The African Continental Free Trade Area (AfCFTA), which was launched in March 2018 in Rwandan capital city Kigali, has so far garnered 54 signatories, offering a new hope and continental exhilaration in terms of boosting intra-African trade, and eventually facilitating Africa’s development and industrialization.
The AfCFTA, agreement intends cover a market of more than 1.2 billion people and a combined gross domestic product of more than $3.4 trillion.
The United Nations Economic Commission for Africa suggests that the AfCFTA has the potential both to boost intra-African trade by 52.3 % by 2022 by eliminating import duties (90 %) and to double this trade if non-tariff barriers are also reduced
Whereas the AfCFTA is expected to boost economic growth, it is likely to be associated with costs and its benefits may not be evenly distributed across and within countries.
First, the loss of revenue at the continental level, which is estimated to be close to $ 4.1 billion in the short-run
Second, the increase in international competition with a high likelihood of bigger African economies benefitting more than smaller ones due to relative productive capacities.
Furthermore, small and weak companies may be exposed to giant foreign companies due to deregulation or reduced protectionism. Third, the liberalisation of the domestic labour markets will also expose nationals to competition from cheap foreign labour. Fourth, capital mobility being high may also encourage out-sourcing, leading to loss of jobs.
Revenue, trade & welfare effects of the AfCFTA on the EAC economies
The evidence presented here is based on the study titled “African Continental Free Trade Area: The potential revenue, trade and welfare effects for the East African Community”-EPRC Research Series No 153
Tariff revenue effects
In the event that the tariff reduction is substantive, the significant loss arises from the Rest of Africa given that tariff revenue from existing trade is reduced.
Tariff revenue is also lost from other trading partners outside Africa due to trade diversion.

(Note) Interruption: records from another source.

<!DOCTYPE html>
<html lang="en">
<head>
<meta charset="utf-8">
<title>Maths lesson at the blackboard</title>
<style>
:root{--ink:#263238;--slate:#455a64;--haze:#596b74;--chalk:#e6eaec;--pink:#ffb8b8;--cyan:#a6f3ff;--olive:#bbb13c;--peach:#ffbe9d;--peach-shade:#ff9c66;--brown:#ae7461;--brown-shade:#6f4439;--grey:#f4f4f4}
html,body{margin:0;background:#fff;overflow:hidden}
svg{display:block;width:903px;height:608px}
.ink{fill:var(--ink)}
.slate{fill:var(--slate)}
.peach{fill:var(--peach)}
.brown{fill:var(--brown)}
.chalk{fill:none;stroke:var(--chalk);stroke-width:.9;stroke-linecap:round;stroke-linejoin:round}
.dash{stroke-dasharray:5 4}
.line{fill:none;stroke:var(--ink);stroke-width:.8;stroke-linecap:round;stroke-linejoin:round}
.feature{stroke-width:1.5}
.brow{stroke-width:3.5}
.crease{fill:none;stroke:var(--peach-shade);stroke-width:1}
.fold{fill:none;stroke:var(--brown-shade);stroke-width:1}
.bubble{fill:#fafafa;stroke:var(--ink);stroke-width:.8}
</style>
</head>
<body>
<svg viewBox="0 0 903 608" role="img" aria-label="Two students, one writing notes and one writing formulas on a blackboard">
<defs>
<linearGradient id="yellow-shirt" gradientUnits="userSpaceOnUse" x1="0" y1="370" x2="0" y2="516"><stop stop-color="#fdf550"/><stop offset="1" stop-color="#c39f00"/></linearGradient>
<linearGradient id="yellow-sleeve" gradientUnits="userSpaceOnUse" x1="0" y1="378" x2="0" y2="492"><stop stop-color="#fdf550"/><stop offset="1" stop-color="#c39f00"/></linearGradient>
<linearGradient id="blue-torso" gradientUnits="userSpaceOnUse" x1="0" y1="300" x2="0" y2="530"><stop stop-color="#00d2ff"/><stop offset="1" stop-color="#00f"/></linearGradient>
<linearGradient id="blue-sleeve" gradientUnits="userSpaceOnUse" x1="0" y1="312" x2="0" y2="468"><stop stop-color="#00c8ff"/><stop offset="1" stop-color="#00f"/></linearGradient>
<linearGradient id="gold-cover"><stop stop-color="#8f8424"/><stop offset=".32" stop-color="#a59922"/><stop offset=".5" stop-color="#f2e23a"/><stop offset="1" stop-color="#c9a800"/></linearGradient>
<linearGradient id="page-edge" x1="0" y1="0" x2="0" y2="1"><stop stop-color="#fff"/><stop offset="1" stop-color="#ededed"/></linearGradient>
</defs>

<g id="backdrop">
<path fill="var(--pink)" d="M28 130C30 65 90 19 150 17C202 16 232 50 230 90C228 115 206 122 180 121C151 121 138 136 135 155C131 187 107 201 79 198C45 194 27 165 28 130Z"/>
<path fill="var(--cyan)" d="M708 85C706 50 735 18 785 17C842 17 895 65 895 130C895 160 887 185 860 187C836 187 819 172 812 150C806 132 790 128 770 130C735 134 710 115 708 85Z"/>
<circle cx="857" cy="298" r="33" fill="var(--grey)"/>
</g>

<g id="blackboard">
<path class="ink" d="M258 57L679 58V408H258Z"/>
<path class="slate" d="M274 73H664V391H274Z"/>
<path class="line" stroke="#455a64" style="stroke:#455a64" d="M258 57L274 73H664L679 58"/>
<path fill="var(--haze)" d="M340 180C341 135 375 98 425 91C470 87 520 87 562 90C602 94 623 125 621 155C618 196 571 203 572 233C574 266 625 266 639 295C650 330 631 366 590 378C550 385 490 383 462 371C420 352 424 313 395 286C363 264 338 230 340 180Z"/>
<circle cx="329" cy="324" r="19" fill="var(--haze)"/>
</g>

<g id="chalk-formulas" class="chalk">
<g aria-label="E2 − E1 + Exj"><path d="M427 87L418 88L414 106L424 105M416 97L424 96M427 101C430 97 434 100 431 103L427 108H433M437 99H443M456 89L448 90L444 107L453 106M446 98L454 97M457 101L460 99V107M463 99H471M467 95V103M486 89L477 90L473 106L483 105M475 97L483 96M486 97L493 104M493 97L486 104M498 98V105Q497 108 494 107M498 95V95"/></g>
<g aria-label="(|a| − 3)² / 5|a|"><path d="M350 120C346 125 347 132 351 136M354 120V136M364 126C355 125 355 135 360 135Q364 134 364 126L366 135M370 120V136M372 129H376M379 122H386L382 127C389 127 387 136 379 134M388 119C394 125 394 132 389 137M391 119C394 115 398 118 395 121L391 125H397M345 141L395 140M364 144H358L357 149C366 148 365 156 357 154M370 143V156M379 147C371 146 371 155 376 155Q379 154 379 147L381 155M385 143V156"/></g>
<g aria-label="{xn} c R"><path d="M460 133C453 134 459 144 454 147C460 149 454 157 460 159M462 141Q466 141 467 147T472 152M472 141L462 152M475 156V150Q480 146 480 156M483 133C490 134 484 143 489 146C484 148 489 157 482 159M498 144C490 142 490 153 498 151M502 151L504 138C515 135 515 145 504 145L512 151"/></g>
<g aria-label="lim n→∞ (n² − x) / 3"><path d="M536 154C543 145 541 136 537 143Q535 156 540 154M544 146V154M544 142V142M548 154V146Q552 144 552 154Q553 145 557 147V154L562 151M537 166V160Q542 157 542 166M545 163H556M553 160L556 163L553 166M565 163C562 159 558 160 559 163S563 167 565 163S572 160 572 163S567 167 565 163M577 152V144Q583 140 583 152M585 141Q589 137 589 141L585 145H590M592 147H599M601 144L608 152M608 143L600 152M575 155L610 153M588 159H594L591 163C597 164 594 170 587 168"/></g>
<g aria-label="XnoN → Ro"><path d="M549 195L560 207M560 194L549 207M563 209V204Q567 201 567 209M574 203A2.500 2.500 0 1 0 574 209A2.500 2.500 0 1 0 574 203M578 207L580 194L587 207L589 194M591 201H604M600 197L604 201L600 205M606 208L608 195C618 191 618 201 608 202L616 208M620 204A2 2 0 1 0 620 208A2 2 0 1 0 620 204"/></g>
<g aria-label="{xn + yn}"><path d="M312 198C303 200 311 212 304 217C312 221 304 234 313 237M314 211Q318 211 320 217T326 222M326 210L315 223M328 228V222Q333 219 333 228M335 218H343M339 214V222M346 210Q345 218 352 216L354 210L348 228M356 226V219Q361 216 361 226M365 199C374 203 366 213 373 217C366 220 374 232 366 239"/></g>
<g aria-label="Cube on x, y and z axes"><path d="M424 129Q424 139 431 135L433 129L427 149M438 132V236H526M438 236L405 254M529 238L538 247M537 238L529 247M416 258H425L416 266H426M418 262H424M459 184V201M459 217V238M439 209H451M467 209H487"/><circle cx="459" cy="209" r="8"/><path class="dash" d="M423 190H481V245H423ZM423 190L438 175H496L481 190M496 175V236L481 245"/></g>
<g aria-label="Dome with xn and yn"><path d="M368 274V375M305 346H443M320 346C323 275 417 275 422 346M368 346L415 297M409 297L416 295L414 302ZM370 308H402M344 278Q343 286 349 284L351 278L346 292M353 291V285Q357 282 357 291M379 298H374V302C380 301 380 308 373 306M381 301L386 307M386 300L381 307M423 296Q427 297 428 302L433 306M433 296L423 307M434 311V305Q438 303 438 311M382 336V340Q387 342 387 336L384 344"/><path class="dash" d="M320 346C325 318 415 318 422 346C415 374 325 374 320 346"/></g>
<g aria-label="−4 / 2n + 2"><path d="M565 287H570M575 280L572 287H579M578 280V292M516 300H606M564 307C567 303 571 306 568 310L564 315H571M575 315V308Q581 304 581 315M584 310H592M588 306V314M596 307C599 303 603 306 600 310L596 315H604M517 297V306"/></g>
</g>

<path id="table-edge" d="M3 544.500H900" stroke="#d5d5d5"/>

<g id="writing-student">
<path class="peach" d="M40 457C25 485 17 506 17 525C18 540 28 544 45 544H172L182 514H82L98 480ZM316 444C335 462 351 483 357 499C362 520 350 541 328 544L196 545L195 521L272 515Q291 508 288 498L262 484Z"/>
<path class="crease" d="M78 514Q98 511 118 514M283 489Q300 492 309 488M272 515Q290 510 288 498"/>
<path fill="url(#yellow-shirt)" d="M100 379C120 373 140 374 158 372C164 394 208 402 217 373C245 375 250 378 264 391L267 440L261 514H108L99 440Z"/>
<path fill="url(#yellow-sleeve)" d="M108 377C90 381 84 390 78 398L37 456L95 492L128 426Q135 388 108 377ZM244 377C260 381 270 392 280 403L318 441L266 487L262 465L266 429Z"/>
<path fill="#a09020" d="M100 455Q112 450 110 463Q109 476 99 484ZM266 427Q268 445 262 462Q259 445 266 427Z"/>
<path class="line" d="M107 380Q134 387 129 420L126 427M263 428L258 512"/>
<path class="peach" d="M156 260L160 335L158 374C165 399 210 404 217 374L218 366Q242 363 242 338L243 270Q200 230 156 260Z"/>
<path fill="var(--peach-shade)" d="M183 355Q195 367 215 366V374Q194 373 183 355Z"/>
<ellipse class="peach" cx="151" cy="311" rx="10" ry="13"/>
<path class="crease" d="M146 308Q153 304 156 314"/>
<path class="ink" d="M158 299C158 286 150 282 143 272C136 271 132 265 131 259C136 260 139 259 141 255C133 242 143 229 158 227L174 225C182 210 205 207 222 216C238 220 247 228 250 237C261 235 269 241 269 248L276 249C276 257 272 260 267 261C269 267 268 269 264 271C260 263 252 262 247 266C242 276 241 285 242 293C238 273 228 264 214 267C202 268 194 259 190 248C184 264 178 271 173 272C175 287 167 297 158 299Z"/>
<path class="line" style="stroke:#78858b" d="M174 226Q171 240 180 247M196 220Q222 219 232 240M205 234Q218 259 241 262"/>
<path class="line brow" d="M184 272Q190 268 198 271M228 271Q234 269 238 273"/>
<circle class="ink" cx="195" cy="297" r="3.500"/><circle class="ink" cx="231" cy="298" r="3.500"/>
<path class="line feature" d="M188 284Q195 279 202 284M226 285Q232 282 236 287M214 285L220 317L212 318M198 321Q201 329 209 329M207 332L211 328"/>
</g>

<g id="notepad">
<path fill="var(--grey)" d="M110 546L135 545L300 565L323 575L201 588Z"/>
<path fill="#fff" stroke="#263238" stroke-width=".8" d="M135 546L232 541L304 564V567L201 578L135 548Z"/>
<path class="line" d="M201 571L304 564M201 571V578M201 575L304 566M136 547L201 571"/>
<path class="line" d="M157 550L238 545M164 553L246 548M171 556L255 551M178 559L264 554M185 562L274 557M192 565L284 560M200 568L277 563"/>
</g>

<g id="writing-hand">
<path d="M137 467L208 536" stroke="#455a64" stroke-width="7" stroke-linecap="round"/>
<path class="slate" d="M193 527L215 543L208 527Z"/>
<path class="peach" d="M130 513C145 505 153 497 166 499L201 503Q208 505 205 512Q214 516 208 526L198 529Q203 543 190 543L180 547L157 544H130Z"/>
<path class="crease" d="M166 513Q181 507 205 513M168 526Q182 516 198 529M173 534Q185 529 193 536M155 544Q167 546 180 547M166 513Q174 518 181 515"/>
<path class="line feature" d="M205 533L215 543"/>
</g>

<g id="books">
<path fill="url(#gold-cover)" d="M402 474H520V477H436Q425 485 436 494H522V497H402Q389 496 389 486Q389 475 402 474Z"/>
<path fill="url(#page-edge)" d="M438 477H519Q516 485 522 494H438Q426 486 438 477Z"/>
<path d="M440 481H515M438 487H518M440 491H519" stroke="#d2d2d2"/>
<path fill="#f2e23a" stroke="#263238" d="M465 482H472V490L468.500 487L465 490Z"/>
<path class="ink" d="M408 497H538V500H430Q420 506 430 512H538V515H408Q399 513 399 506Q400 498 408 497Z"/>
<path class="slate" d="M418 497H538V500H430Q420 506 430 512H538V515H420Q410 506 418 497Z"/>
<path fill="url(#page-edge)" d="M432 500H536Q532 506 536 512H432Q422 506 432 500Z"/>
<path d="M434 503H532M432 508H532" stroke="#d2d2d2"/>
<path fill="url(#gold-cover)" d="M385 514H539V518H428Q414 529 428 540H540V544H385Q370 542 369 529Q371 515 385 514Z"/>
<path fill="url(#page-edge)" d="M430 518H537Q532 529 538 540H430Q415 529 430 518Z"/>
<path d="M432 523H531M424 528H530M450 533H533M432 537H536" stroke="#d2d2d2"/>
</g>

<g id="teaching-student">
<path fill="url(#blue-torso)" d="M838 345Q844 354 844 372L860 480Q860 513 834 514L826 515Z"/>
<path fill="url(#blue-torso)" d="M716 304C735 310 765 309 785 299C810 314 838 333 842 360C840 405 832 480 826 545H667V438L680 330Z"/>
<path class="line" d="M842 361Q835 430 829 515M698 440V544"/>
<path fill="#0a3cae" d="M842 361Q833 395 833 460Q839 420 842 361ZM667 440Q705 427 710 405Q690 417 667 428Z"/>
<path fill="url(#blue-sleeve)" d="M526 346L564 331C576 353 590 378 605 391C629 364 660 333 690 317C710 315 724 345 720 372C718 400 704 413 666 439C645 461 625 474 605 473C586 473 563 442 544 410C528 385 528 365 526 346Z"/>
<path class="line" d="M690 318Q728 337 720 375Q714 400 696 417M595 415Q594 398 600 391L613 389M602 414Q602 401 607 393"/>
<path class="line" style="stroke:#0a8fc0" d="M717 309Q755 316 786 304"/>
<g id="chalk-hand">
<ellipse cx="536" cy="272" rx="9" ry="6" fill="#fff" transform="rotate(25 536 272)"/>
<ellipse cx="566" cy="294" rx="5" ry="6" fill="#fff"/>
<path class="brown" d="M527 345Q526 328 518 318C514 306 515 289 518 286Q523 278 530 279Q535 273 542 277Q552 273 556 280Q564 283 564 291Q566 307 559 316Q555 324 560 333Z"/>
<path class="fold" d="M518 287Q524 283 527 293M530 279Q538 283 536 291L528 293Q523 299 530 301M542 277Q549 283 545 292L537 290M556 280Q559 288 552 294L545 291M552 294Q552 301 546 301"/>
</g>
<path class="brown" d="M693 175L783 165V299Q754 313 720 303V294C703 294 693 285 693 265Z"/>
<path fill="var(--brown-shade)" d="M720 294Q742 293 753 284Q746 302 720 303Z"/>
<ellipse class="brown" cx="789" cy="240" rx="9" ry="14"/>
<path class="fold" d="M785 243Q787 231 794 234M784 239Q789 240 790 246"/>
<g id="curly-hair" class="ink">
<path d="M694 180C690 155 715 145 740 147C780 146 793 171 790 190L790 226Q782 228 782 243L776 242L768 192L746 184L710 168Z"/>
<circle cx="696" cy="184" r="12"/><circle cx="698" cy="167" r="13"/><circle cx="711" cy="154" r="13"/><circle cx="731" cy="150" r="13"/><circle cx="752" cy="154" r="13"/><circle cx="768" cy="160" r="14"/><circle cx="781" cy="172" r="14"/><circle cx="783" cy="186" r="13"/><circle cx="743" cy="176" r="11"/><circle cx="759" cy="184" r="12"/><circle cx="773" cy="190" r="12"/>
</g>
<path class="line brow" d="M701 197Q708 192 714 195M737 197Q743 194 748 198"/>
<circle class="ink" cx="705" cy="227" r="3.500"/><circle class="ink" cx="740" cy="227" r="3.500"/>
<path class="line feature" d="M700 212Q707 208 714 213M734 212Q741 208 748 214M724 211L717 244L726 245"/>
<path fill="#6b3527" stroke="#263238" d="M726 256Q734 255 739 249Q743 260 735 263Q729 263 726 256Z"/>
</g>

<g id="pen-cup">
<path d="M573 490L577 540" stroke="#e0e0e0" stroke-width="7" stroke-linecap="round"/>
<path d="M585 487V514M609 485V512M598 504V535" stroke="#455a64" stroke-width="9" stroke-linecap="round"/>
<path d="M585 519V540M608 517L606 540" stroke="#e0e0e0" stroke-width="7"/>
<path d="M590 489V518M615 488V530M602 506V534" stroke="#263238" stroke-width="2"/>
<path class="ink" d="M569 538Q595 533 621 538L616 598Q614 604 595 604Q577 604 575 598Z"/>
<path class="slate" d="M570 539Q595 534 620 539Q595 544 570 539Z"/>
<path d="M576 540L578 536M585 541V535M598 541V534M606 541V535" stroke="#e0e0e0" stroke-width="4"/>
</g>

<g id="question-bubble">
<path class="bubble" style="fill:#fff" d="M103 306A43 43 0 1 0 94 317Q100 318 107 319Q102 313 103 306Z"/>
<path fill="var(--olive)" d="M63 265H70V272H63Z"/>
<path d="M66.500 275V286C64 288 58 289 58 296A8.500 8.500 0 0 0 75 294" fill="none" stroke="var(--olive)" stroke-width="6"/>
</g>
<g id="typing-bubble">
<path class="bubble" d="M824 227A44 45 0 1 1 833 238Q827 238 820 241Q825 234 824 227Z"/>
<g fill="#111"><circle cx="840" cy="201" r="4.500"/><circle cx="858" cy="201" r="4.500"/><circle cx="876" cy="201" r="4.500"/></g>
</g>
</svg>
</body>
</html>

It is observed that overall, each country experiences a loss with varying levels and proportions depending on the quantities involved.
In absolute amounts, Kenya will incur the largest tariff revenue loss of $ 14.2 million, followed by Uganda with $ 13.5 million, Tanzania $ 5.3 million, Burundi $ 4.3 million and finally Rwanda $ 3.9 million
Regarding trade creation, Kenya will create a total of $4.3 million and Burundi up to a tune of $8.3 million. On the hand Uganda, Tanzania and Rwanda will not create trade.
For Uganda, this will be accompanied by a significant trade diversion of a value of $4.9 million, which further disadvantages the country because this will come at the cost of more expensive imports.
Kenya will experience a minimal trade diversion of about US$0.4 million, which can be internalised by the high value of trade created.
Rwanda and Tanzania, on the other are likely to experience a negative trade diversion.
The overall trade effect is positive for Uganda primarily arising from trade diversion to a tune of $4.2 million.
Burundi significantly benefits from trade liberalisation given that its total trade effect is $9.7 million, which is mostly accounted for by trade creation than trade diversion, followed by Kenya with $5.2 million.
Therefore, the consumers in Burundi and Kenya do not experience significant welfare losses given that trade creation is far larger than trade diversion.
Tanzania has the largest negative trade effect of $5.7 million, suggesting that it loses more than the other EAC Partner States following trade liberalisation with the Rest of Africa. This is followed by Rwanda with a trade effect loss of $3.5 million.
The welfare change for the EAC economies arises from the additional revenue as a result of the increase in imports and the additional consumer surplus as a result of the increase in imports.
Whereas Uganda and Burundi experience a positive welfare effect, Kenya, Tanzania, and Rwanda experience adverse welfare effects.
Specifically, Burundi’s positive effect is $5.3 million, and Uganda’s is $3.3 million. Tanzania has the most massive welfare loss of $3.1 million, followed by Rwanda with $ 0.83 million and Kenya with US 0.51 million.
To benefit from the AFCFTA, the EAC economies need:
To mitigate the adverse effects of trade diversion, that is, the resultant high cost of imports from third party countries which leads to a welfare loss.
This can partly be achieved by increasing the competitiveness of products produced within Africa, through actions that significantly lower the unit cost of production.
Besides, these countries should strengthen or put in place policy and regulatory frameworks that support competition.
Pursue policies and investments that support industrialization for value addition and product diversification for both the domestic and external markets.
These include sustaining investments in infrastructure (energy, communications and transport) and human capital (health, education and training), developing standards and promotion of research and development. Also, investments in industrialisation should focus on developing the entire value chain and not a particular segment.
Source: read full report here: EPRC policy brief titled Within the EAC, which countries stand to benefit from the implementation of the AfCFTA